“Congressman Tom Rooney has crafted language that will enable the USDA to provide $1.5 billion in emergency disaster assistance to address the catastrophic crop losses producers suffered due to this storm,” wrote Putnam. “I am hopeful that the entire delegation will support its inclusion in the next disaster relief supplemental.”  (Putnam, 2017)

In February 2018, the United States Senate Committee on Appropriations passed a third aid package providing supplemental appropriations for disaster relief and recovery, which included an ad-hoc appropriation of $2.36 billion for crop disasters as a result of hurricanes and wildfires (SUPPLEMENTAL APPROPRIATIONS FOR DISASTER RELIEF AND RECOVERY, 2018).

Even with the convoluted process to secure relief funding, Dr. Hodges stressed that natural disasters are the new “normal,” and distinguishing between damages and losses is key. Damages may appear worse than they seem and losses can occur over an extended period. However, in order to stay policy-relevant, rapid assessment tools are needed (Court & Hodges, 2018).

Researchers and industry experts are making great strides to ensure optimal rural policy is implemented. To continue on a positive trajectory, we must be diligent in our messaging and advocacy.

Once the consumer is exposed to the inner-workers of agriculture, it becomes easier to understand the policy that shapes rural America and ultimately creates a network of industry support. With the support of educated consumers and the implementation of conducive policy, Florida agriculture will maintain its prominence on the global agriculture stage.

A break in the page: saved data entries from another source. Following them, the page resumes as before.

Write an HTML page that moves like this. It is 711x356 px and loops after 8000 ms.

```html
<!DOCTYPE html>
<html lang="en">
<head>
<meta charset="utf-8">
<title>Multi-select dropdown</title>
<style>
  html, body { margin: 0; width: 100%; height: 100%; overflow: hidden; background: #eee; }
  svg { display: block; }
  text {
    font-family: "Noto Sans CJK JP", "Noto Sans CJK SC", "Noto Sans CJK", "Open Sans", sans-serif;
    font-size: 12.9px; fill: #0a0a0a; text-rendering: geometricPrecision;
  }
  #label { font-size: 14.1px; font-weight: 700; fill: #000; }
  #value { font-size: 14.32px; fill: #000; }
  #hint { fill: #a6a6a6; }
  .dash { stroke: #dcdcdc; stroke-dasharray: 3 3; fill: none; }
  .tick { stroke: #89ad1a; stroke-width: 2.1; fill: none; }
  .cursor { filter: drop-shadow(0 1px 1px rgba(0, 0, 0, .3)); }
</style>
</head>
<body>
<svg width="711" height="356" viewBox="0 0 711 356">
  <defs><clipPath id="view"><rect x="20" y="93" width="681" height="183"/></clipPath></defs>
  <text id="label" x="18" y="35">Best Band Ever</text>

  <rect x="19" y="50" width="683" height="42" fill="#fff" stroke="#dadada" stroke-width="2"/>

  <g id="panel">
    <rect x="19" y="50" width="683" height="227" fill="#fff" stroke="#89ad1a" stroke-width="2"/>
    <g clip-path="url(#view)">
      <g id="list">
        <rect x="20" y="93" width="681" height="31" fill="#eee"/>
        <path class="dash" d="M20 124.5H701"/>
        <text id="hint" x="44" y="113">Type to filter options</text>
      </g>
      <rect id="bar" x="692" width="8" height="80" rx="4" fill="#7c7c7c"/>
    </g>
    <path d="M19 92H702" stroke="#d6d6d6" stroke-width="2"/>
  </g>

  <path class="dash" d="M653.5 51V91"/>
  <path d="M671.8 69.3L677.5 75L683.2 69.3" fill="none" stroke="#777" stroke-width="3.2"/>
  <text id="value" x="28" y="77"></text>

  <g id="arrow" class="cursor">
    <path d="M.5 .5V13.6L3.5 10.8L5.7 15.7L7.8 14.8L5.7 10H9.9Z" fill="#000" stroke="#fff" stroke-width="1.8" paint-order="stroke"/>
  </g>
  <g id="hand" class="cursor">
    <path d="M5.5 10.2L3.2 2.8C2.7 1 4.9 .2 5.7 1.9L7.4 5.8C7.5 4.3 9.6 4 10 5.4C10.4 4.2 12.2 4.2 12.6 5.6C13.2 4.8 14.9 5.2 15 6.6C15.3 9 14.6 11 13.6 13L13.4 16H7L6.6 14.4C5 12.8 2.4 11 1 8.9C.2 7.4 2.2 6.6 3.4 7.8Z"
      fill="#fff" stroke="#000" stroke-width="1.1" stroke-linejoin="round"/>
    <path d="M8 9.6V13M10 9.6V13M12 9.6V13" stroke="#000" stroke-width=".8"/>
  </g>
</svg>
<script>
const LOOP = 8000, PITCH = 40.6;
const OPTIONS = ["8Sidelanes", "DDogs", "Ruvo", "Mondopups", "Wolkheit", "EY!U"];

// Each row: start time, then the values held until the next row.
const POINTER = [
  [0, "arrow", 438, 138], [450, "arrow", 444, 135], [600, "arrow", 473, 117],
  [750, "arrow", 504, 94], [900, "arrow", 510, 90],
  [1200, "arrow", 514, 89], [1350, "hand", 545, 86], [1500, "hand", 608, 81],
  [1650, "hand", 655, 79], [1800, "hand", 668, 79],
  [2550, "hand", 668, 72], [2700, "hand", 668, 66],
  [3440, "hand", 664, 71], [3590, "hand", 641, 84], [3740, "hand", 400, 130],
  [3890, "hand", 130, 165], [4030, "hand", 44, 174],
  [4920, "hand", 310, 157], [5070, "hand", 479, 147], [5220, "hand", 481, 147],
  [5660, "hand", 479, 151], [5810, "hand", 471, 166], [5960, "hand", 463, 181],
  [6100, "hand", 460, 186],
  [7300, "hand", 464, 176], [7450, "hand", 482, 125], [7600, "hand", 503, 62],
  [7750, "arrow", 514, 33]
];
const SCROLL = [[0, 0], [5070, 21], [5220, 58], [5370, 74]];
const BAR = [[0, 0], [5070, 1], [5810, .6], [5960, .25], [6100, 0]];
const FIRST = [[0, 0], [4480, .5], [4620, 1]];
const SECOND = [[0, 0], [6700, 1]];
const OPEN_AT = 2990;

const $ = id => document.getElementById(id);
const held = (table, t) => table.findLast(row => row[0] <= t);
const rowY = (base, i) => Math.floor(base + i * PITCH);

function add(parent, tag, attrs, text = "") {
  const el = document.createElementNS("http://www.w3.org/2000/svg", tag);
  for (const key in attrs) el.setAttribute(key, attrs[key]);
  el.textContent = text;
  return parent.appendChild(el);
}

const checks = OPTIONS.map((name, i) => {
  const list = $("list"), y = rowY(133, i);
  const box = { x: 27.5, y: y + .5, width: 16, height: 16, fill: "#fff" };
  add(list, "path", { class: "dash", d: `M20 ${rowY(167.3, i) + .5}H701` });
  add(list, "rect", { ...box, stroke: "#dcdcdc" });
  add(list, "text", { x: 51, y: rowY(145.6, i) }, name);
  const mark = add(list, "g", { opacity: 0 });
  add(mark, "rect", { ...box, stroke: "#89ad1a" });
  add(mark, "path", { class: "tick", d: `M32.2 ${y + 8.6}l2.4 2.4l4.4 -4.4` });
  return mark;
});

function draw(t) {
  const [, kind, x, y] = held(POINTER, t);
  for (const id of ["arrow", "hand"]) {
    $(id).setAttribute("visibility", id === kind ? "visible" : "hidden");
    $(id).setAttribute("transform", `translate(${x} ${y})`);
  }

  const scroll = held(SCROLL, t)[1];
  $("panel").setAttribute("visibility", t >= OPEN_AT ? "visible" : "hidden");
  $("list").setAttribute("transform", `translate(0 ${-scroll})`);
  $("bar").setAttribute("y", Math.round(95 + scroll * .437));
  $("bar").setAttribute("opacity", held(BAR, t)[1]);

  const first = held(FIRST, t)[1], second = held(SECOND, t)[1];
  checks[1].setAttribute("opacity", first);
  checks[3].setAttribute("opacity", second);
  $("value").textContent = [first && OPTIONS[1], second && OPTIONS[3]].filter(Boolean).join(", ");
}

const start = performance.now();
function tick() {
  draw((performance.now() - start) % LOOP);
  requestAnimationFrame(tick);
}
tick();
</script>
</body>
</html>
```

UF/IFAS’s Agricultural Policy Outlook Conference enables open discourse between researchers, lawmakers, industry experts and producers so progressive ideas can shape a secure future of agriculture.

As always, Farm Credit of Central Florida has Florida producers’ best interests in mind, and is committed to providing reliable, consistent credit and financial services to the agricultural and rural communities of Central Florida.



Basin Management Action Plans (BMAPs) | Florida Department of Environmental Protection. (2018).  

Floridadep.gov. Retrieved 26 February 2018, from https://floridadep.gov/dear/water-quality-restoration/content/basin-management-action-plans-bmaps


Boatwright, J., & Jarrels, J. (2018). Ag Legislative Update. Presentation, Florida Agricultural Policy

Outlook Conference, UF/IFAS Food and Resource Economics Department.


Court, C., & Hodges, A. (2018). Economic Impacts of Natural Disasters on Agriculture. Presentation,

Florida Agricultural Policy Outlook Conference, UF/IFAS Food and Resource Economics Department.


Guan, Z. (2018). Trends in U.S.-Mexico Competition in Specialty Crops. Presentation, Florida Agricultural

Policy Outlook Conference, UF/IFAS Food and Resource Economics Department.


Khachatryan, H. (2018). Agricultural Product Consumer Marketing Research - The Answer to Global

Competition?. Presentation, Florida Agricultural Policy Outlook Conference, UF/IFAS Food and Resource Economics Department.


Legislative Issues Brief, 2018 Legislative Days. (2018) (pp. 1-4). Gainesville. Retrieved from



Putnam, A. (2017). Florida Department of Agriculture and Consumer Services, Commissioner Adam H.

Putnam (pp. 1-2). Tallahassee: Florida Department of Agriculture and Consumer Services. Retrieved from https://www.freshfromflorida.com/es/content/download/78066/2311839/Hurricane_Relief_Letter-CoChairs_FL_Delegation11282017.pdf


Roka, F. (2018). Agricultural Labor Economics. Presentation, Florida Agricultural Policy Outlook

Conference, UF/IFAS Food and Resource Economics Department.


Scott, R. (2018). Agricultural Water Supply. Presentation, Florida Agricultural Policy Outlook Conference,

UF/IFAS Food and Resource Economics Department.



Retrieved from https://www.appropriations.senate.gov/imo/media/doc/020718-SUPPLEMENTAL-SUMMARY.pdf


Testimony, Reggie Brown, Florida Tomato Exchange, July 26, 2017. (2017) (p. 1). Washington, D.C.

Retrieved from https://agriculture.house.gov/uploadedfiles/7.26.2017_brown_testimony.pdf


Trade Promotion Authority. (2018). Ustr.gov. Retrieved 26 February 2018, from https://ustr.gov/trade-



VanSickle, J. (2018). NAFTA Renegotiation. Presentation, Florida Agricultural Policy Outlook Conference,

UF/IFAS Food and Resource Economics Department.

Subscribe for Exclusive Content Updates